But it needn’t be that way. Indeed following that pattern only serves to reinforce a sense that our lives are determined by our circumstances rather than by ourselves.
I spend much of my time teaching my clients how to take control of their lives. Taking control of our weight at Christmas gives us a pretty good grounding to take control of our whole lives.
Deferring starting a weight loss programme is an example of playing the ‘when-then game’. “When the circumstances are right, then I’ll take control”. The better approach is always to start now. Taking action in challenging circumstances is empowering. It gives us the message: “I’m powerful, I’m in control, I can achieve anything if I put my mind to it”.
What do we gain by putting it on before we start taking it off? Acting now makes more sense.
Most people embark on a weight loss plan with good intentions and yet most people fall by the way-side fairly quickly. Our excuse? A lack of will power. We lack the will power to say no to chocolate, no to the second helping, or yes to exercise.
So if our will power is poor, how do we stick to the diet and exercise plan?
It’s about finding the right motivation, developing self control and becoming resilient. All of these are attributes that can be acquired.
Motivation comes from being clear about your values and the benefits of achieving your goal. I use visualisation and time-line techniques as a way to help my clients “experience” these benefits and give them the motivation they need.
After motivation you need self control. Helpful tools to enhance self-control include how to deal with ‘trigger points’ (predictable challenging situations), and a commitment process.
The third attribute that’s needed is resilience. This is the ability to deal productively with uncomfortable experiences. The most powerful tool to boost resilience is learning to ‘accept what is’. This means an ability to accept what’s happening right now, different from the usual meaning of ‘acceptance’ which is future-oriented, as illustrated by the idea of accepting things we cannot change.
‘Comfort eating’ is a classic example of someone not ‘accepting what is’ as it involves using food to deal with uncomfortable feelings such as anxiety, loneliness, or boredom. To successfully lose weight we need to learn more productive ways to deal with these feelings – and that starts with learning how to accept them. This means accepting it’s OK to have them right now, not accepting that it’s OK for them to remain.
It’s this technique of acceptance that gives us the resilience to maintain our weight loss programme.

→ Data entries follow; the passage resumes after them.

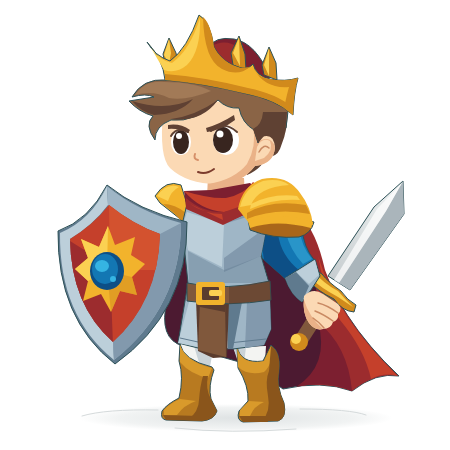
<!DOCTYPE html>
<html lang="en">
<head>
<meta charset="utf-8">
<title>Young king with sword and shield</title>
<style>
:root{
--gold:#f2b32c;--gold-light:#fbd152;--gold-dark:#d18a1c;--gold-deep:#a9661a;
--red:#c5402b;--red-dark:#9c2c2e;--red-deep:#7c1f30;--maroon:#4c1a31;
--steel:#9fb6c6;--steel-light:#bccfda;--steel-mid:#8299ad;--steel-dark:#5f7a8e;
--skin:#fbd9b4;--skin-shade:#eab288;--hair:#8a6446;--hair-light:#a27a57;--hair-dark:#5f4133;
--blue:#1377b3;--blue-dark:#0d4f86;--leather:#80583c;--leather-dark:#5b3c2e;--ink:#38251f;
--boot:#b87a20;--boot-light:#d99a2b;--boot-dark:#8a551b;--outline:#2d5157;
}
html,body{margin:0;background:#fff;overflow:hidden}
svg{display:block;width:450px;height:450px}
.gold{fill:var(--gold)}.gold-light{fill:var(--gold-light)}.gold-dark{fill:var(--gold-dark)}.gold-deep{fill:var(--gold-deep)}
.red{fill:var(--red)}.red-dark{fill:var(--red-dark)}.red-deep{fill:var(--red-deep)}.maroon{fill:var(--maroon)}
.steel{fill:var(--steel)}.steel-light{fill:var(--steel-light)}.steel-mid{fill:var(--steel-mid)}.steel-dark{fill:var(--steel-dark)}
.skin{fill:var(--skin)}.skin-shade{fill:var(--skin-shade)}
.hair{fill:var(--hair)}.hair-light{fill:var(--hair-light)}.hair-dark{fill:var(--hair-dark)}
.blue{fill:var(--blue)}.blue-dark{fill:var(--blue-dark)}
.leather{fill:var(--leather)}.leather-dark{fill:var(--leather-dark)}
.boot{fill:var(--boot)}.boot-light{fill:var(--boot-light)}.boot-dark{fill:var(--boot-dark)}
.ink{fill:var(--ink)}.white{fill:#fff}
.line{fill:none;stroke-linecap:round;stroke-linejoin:round}
.edge{stroke:var(--outline);stroke-width:1}
</style>
</head>
<body>
<svg viewBox="0 0 450 450" role="img" aria-label="Cartoon young king with crown, cape, sword and shield">
<defs>
<radialGradient id="ground-shade"><stop offset="0" stop-color="#dfe3e4"/><stop offset=".75" stop-color="#f1f3f3"/><stop offset="1" stop-color="#fff"/></radialGradient>
<linearGradient id="blade-shine" x1="0" y1="1" x2="1" y2="0"><stop offset="0" stop-color="#c3cacd"/><stop offset="1" stop-color="#f1f4f4"/></linearGradient>
<clipPath id="shield-field"><path d="M109 205Q134 225 160 234Q158 302 113 342Q71 305 70 239Q93 225 109 205Z"/></clipPath>
</defs>
<rect width="450" height="450" class="white"/>

<g id="ground">
<ellipse cx="236" cy="418" rx="157" ry="14" fill="url(#ground-shade)"/>
<path class="line" stroke="#d5dadb" d="M82 416Q105 409 158 410M300 409Q350 409 366 415M175 428Q230 434 296 429"/>
</g>

<g id="cape">
<path class="maroon edge" d="M187 225L276 205Q303 214 316 248Q337 318 399 376Q376 372 352 391Q322 380 283 389L250 365L183 346Q158 339 167 300Z"/>
<path class="red-dark" d="M300 216Q316 230 325 270Q345 325 398 376Q376 372 352 391Q326 382 300 386Q335 367 325 330Z"/>
<path class="red" d="M318 256Q337 318 398 376Q384 372 371 379Q365 350 340 320Q326 300 318 256Z"/>
<path class="red-deep" d="M318 322Q348 346 352 391Q326 380 296 387Q330 365 318 322Z"/>
<path class="red-dark" d="M300 216Q318 235 320 273L305 262Z"/>
</g>

<g id="legs">
<path fill="#f3f4f2" d="M180 343L213 350L209 372L181 362ZM233 347L266 346L265 362L240 364Z"/>
<path fill="#cad3d8" d="M194 346L213 350L209 372L200 366ZM233 347L246 347L244 364L238 362Z"/>
<path class="boot edge" d="M180 344Q183 360 212 367L214 370Q208 386 211 399L217 411Q214 420 202 421L166 420Q160 419 162 411Q167 404 179 398Q184 377 179 361Z"/>
<path class="boot-light" d="M180 345Q186 362 212 368L208 378Q190 374 180 362ZM164 410Q169 404 180 399L196 401Q184 405 177 415L164 416Z"/>
<path class="boot-dark" d="M208 376Q205 389 211 399L217 411Q214 420 202 421L188 420Q199 411 199 400Q200 386 203 376ZM163 415L200 416L202 421L166 420Z"/>
<path class="boot edge" d="M237 346Q240 364 263 361L271 345Q281 352 279 371Q276 386 284 403Q287 418 278 421L243 422Q236 420 239 411L248 401Q249 386 238 368Z"/>
<path class="boot-light" d="M237 347Q242 366 264 361L271 346Q274 363 264 372Q248 376 238 367ZM240 410L249 401L264 402Q254 406 250 416L240 416Z"/>
<path class="boot-dark" d="M271 346Q281 352 279 371Q276 386 284 403Q287 418 278 421L262 421Q271 411 268 396Q265 380 269 371ZM239 416L266 416L268 422L243 422Z"/>
</g>

<g id="rear-shoulder">
<path class="gold edge" d="M155 196Q166 179 181 185L187 204L184 222L160 203Z"/>
<path class="gold-light" d="M157 196Q167 182 179 187Q171 191 168 201Z"/>
<path class="gold-dark" d="M163 204Q175 204 186 213L184 224L174 213Z"/>
</g>

<g id="sword-arm">
<path class="blue edge" d="M258 230L302 227Q303 247 315 261L289 282L262 258Z"/>
<path class="blue-dark" d="M260 232L278 234Q281 256 300 271L289 282L264 260Z"/>
<path fill="#2995c9" d="M286 233L300 230Q301 246 312 259L303 264Q290 250 286 233Z"/>
</g>

<g id="armor">
<path class="steel edge" d="M187 204L213 197L251 199L266 230L261 256L269 283L271 329L264 345L233 349L198 348L178 343L188 283L182 225Z"/>
<path class="steel-light" d="M187 212L224 224L222 267L188 250L183 225Z"/>
<path class="steel-mid" d="M224 224L253 211L266 230L261 256L224 272Z"/>
<path class="steel" d="M224 224L250 216L257 234L224 258Z"/>
<path class="steel-dark" d="M188 251L224 270L261 256L268 283L189 283Z" opacity=".38"/>
<path class="steel-light" d="M189 302L203 302L198 347L178 343Z"/>
<path class="steel-mid" d="M247 301L270 300L271 329L264 345L245 348Z"/>
<path class="steel-dark" d="M228 303L242 302L233 349L228 349Z"/>
<path class="line" stroke="#5f7a8e" d="M180 338L198 342M229 343L266 339"/>
</g>

<g id="belt">
<path class="leather-dark" d="M196 300L229 300L227 357L213 358L198 351Z"/>
<path class="leather" d="M200 302L225 302L226 357L198 350Z"/>
<path class="leather-dark" d="M200 302L225 302L225 312L200 307Z"/>
<path class="leather edge" d="M187 283Q228 291 270 281L271 300Q228 307 187 301Z"/>
<path class="leather-dark" d="M229 287L270 281L271 300L229 304Z" opacity=".55"/>
<rect class="gold" x="196" y="282" width="29" height="23" rx="3"/>
<rect class="leather-dark" x="202" y="287" width="17" height="13" rx="1"/>
<rect class="gold-light" x="209" y="290" width="13" height="6" rx="2"/>
</g>

<g id="neck-scarf">
<path class="skin-shade" d="M208 178L244 178L245 196L225 201L207 195Z"/>
<path class="red-deep" d="M184 191L211 190L250 183L265 196L253 211L223 224L186 207Z"/>
<path class="red" d="M184 191Q210 199 226 198Q245 194 253 182L264 190Q252 208 224 212Q200 210 184 191Z"/>
<path class="red-dark" d="M186 198Q203 213 224 212L250 203L252 211L223 225L186 209Z"/>
<path class="red" d="M190 204Q205 214 222 214L223 220Z"/>
</g>

<g id="front-shoulder">
<path class="gold-deep edge" d="M248 219Q277 210 314 222Q311 234 299 237Q273 239 250 230Z"/>
<path class="gold" d="M238 209Q242 186 262 179Q287 174 300 193Q311 207 313 225Q284 213 249 223Z"/>
<path class="gold-light" d="M240 207Q244 188 263 181Q280 178 289 185Q258 187 251 205Z"/>
<path class="gold-dark" d="M247 213Q271 199 306 205L310 214Q276 207 247 219Z"/>
<path class="gold" d="M248 221Q279 210 313 222L311 228Q276 219 250 228Z"/>
<path class="gold-light" d="M251 204Q272 193 297 196L300 200Q274 198 250 209Z"/>
</g>

<g id="head">
<path class="hair-dark" d="M240 100L287 105Q290 125 280 149Q276 158 265 157Q263 168 247 175Z"/>
<path class="skin" d="M163 112L252 95Q259 121 257 139Q274 130 275 148Q273 164 255 166Q243 181 217 184Q187 184 170 168Q159 157 163 112Z"/>
<path class="skin-shade" d="M253 126Q257 146 247 164Q234 180 208 184Q240 187 255 166Q274 164 275 147Q271 134 257 142Z"/>
<path class="skin" d="M257 147Q262 137 270 141Q274 150 264 158L255 161Z"/>
<path class="line" stroke="#c98962" stroke-width="1.5" d="M259 152Q264 143 269 148"/>
<g id="eyes">
<ellipse class="white" cx="181" cy="142" rx="10" ry="13"/>
<ellipse class="white" cx="226" cy="140" rx="13" ry="15"/>
<ellipse class="ink" cx="181" cy="142" rx="8" ry="12"/>
<ellipse class="ink" cx="223" cy="140" rx="10" ry="13"/>
<circle class="white" cx="179" cy="136" r="3"/><circle class="white" cx="220" cy="134" r="3.5"/>
<path class="line" stroke="#5f4133" stroke-width="2" d="M171 136Q177 126 188 132M211 131Q224 120 237 132"/>
<path class="hair-dark" d="M168 125Q180 123 190 130L188 133Q178 128 168 129ZM206 128Q220 124 234 115L235 120Q222 130 207 132Z"/>
</g>
<path class="line" stroke="#d58f68" stroke-width="2" d="M195 154Q193 159 198 160"/>
<path class="line" stroke="#7c3c2d" stroke-width="2" d="M198 172Q206 175 214 169"/>
<path class="hair edge" d="M166 80Q143 78 132 97Q146 93 154 97L129 101Q139 112 153 116Q144 125 155 140Q155 126 171 120Q196 123 218 100Q227 109 239 108Q242 123 254 130L258 143L266 126L286 128L289 103L238 84Z"/>
<path class="hair-light" d="M164 82Q145 80 135 95Q153 90 169 98Q186 101 211 91Q194 82 164 82Z"/>
<path class="hair-dark" d="M132 101Q166 112 193 99Q180 114 154 115Q140 111 132 101ZM171 119Q195 116 218 100Q201 123 171 119ZM263 112L287 112L285 133L270 129L258 143L253 129Q262 125 263 112Z"/>
</g>

<g id="crown">
<path class="red-deep edge" d="M209 48Q214 36 234 39Q256 43 270 77L260 89L204 75Z"/>
<path class="red-dark" d="M212 46Q225 38 240 48L248 72L221 67Z"/>
<path class="gold-dark edge" d="M165 64L163 54L169 38L176 53L178 64ZM233 65L231 53L239 36L245 54L246 70ZM264 75L262 65L269 47L276 63L277 80Z"/>
<path class="gold-light" d="M164 55L169 39L171 53L169 64ZM233 53L239 37L240 66ZM264 65L269 48L269 76Z"/>
<path class="gold edge" d="M147 42Q155 56 170 61Q187 49 199 15Q210 21 214 47Q222 63 241 68Q249 69 253 64Q256 76 270 79Q285 82 298 78Q294 92 293 115Q276 99 243 93Q202 83 165 80Q163 59 147 42Z"/>
<path class="gold-light" d="M151 48Q160 61 172 63Q190 50 200 18Q201 51 187 65Q176 74 164 70Z"/>
<path class="gold-dark" d="M203 17Q211 24 214 47Q222 63 241 68L250 67Q238 77 222 69Q204 60 203 17ZM254 69Q259 78 270 79Q285 82 298 78Q294 92 293 115L284 108Q287 94 289 87Q265 89 254 69Z"/>
<path class="gold-dark" d="M165 74Q205 77 248 88Q277 94 292 107L293 115Q276 99 243 93Q202 83 165 80Z"/>
</g>

<g id="sword">
<path class="edge" fill="url(#blade-shine)" d="M403 181L404 214L350 290L328 276L374 207Z"/>
<path fill="#aab5bb" d="M403 181L404 214L350 290L339 283L386 211Z"/>
<path class="white" d="M402 183L386 211L339 283L334 280L377 209Z" opacity=".7"/>
<path class="leather" d="M326 288L337 297L308 342L297 334Z"/>
<path class="gold-dark edge" d="M312 268Q308 276 308 280Q317 291 334 299Q342 311 354 312L356 305Q347 300 341 291Q328 282 322 274Z"/>
<path class="gold-light" d="M312 270L309 277Q321 288 338 297L353 307Q345 299 338 291Q324 284 312 270Z"/>
<circle class="gold-dark" cx="299" cy="342" r="9"/><circle class="gold-light" cx="296" cy="339" r="5"/>
</g>

<g id="gauntlet-hand">
<path class="steel edge" d="M285 278L315 259L320 276L311 290L302 302Q291 295 285 278Z"/>
<path class="steel-light" d="M296 272L315 260L319 275L309 284Z"/>
<path class="steel-dark" d="M285 278L296 272L309 286L302 302Q291 295 285 278Z"/>
<path class="skin" d="M304 296Q313 287 323 294L338 304Q343 309 338 314Q339 320 333 322Q331 329 323 329Q315 331 309 323Q302 313 304 296Z"/>
<path class="skin-shade" d="M304 300Q309 317 323 329Q315 331 309 323Q302 313 304 300Z"/>
<path class="line" stroke="#c98962" stroke-width="1.5" d="M318 303Q327 305 338 313M315 311Q323 314 333 321M313 318Q319 322 324 328"/>
</g>

<g id="shield">
<path class="steel-dark edge" d="M107 185Q139 211 187 222Q188 312 115 364Q57 319 58 231Q89 220 107 185Z"/>
<path class="steel-light" d="M107 186L108 205Q93 225 70 239Q71 305 113 342L114 360Q59 316 60 233Q91 220 107 186Z"/>
<path class="steel" d="M107 186Q137 211 181 223Q181 307 114 360L113 342Q158 302 160 234Q134 225 108 205Z"/>
<path class="steel-mid" d="M160 234L181 223Q181 307 114 360L113 342Q158 302 160 234Z"/>
<g clip-path="url(#shield-field)">
<path class="red" d="M65 200H165V345H65Z"/>
<path class="red-dark" d="M65 238L110 266L113 345H65Z"/>
<path fill="#d3522f" d="M109 203L165 230L160 270L110 270Z"/>
</g>
<path class="gold" d="M108 226L115 245L135 237L131 255L145 264L132 277L137 295L120 291L111 312L101 294L83 301L88 281L75 269L88 258L81 239L99 247Z"/>
<path class="gold-light" d="M108 226L99 247L81 239L88 258L75 269L88 281L107 271Z"/>
<path class="gold-dark" d="M107 271L132 277L137 295L120 291L111 312Z" opacity=".5"/>
<ellipse class="blue-dark" cx="107" cy="271" rx="17" ry="19"/>
<ellipse class="blue" cx="105" cy="269" rx="13" ry="15"/>
<ellipse fill="#35b4e3" cx="102" cy="266" rx="7" ry="6"/>
<circle fill="#35b4e3" cx="113" cy="279" r="3"/>
</g>
</svg>
</body>
</html>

Utilising the tools of motivation, self control and resilience will enable anyone to lose weight and keep it off. But the good news is it doesn’t stop there. These same tools, which give us the strength to beat any opponent, can be used to help us achieve any goal in your life.
By Graham W Price